What is needed is the number of lines below that contain the word "toUpperRight", with no other output.

Stored data entries
◇ ◇ ◇ ◇

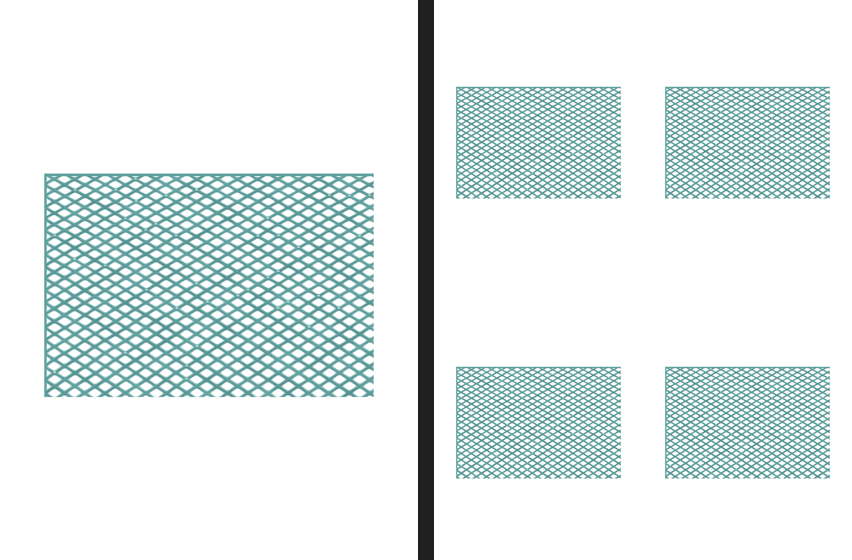
Left: one tile. Right: repeated 2 by 2.
This pattern is drawn by a Shadertoy shader. Its source:

```glsl
float hash(vec2 p) {
    p = fract(p * vec2(0.1031, 0.1137));
    p += dot(p, p.yx + 33.3);
    return fract((p.x + p.y) * p.x * 17.3);
}

float smoothMin(float a, float b, float k) {
    float h = max(k - abs(a - b), 0.0) / k;
    return min(a, b) - h * h * k * 0.25;
}

// Signed offset from the nearest whole number
float offsetFromLine(float x) {
    return fract(x + 0.5) - 0.5;
}

void mainImage(out vec4 fragColor, in vec2 fragCoord) {
    vec2 uv = fragCoord / iResolution.xy;
    float soft = 0.8 / iResolution.y;

    // Sheet placed inside a white margin, so opposite canvas edges agree
    vec2 sheet = (uv - vec2(0.106, 0.291)) / vec2(0.788, 0.399);
    vec2 toLowerLeft = sheet * vec2(0.588, 0.399);
    vec2 toUpperRight = (1.0 - sheet) * vec2(0.588, 0.399);
    vec2 inside = min(toLowerLeft, toUpperRight);
    float sheetMask = smoothstep(-soft, soft, min(inside.x, inside.y));

    // Diamond lattice, rows slightly tighter near the top
    float depth = 1.0 - sheet.y;
    vec2 cell = vec2(sheet.x * 16.2, 18.3 * (depth + 0.1 * depth * (1.0 - depth)));
    cell += 0.018 * sin(cell.yx * vec2(1.7, 2.3) + 1.9 * sin(cell * 0.6));
    vec2 diagonal = vec2(cell.x + cell.y, cell.x - cell.y);
    vec2 strandId = floor(diagonal + 0.5);
    vec2 offset = vec2(offsetFromLine(diagonal.x), offsetFromLine(diagonal.y));

    // Two families of strands, fused with rounded corners
    float pitch = 0.0186;
    vec2 halfWidth = 0.00225 + 0.0004 * vec2(hash(vec2(strandId.x, 3.0)), hash(vec2(7.0, strandId.y)));
    vec2 strands = abs(offset) * pitch - halfWidth;
    float mesh = smoothMin(strands.x, strands.y, 0.0035);

    // Solid rims on the left and top
    float rim = min(toLowerLeft.x - 0.0042, toUpperRight.y - 0.0045);
    float dist = min(mesh, rim);
    float metal = smoothstep(soft, -soft, dist);
    float halo = 0.22 * smoothstep(0.0024, 0.0, dist);

    // Upper flanks catch light, falling strands lie on top
    vec2 slope = offset * vec2(-1.0, 1.0) * pitch / halfWidth;
    float flank = strands.x < strands.y ? slope.x : slope.y + 0.15;
    float light = smoothstep(0.1, 1.0, flank);
    vec3 teal = mix(vec3(0.34, 0.62, 0.60), vec3(0.36, 0.58, 0.58), smoothstep(0.2, -0.5, flank));
    teal = mix(teal, vec3(0.48, 0.68, 0.68), 0.75 * light);

    // Uneven coating and a few bright chips at the crossings
    teal += 0.02 * sin(cell.x * 2.1 + 2.0 * sin(cell.y * 1.3));
    teal += 0.03 * (hash(strandId + 11.0) - 0.5);
    float chip = step(0.93, hash(strandId + 40.0)) * smoothstep(0.16, 0.04, length(offset - vec2(-0.05, 0.06)));
    teal = mix(teal, vec3(0.84, 0.93, 0.94), 0.7 * chip);
    teal = mix(teal, vec3(0.34, 0.62, 0.60), smoothstep(soft, -soft, rim));

    vec3 color = mix(vec3(1.0), vec3(0.63, 0.79, 0.79), halo);
    color = mix(color, teal, metal);
    fragColor = vec4(mix(vec3(1.0), color, sheetMask), 1.0);
}
```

◇ ◇ ◇ ◇

__Written response__
3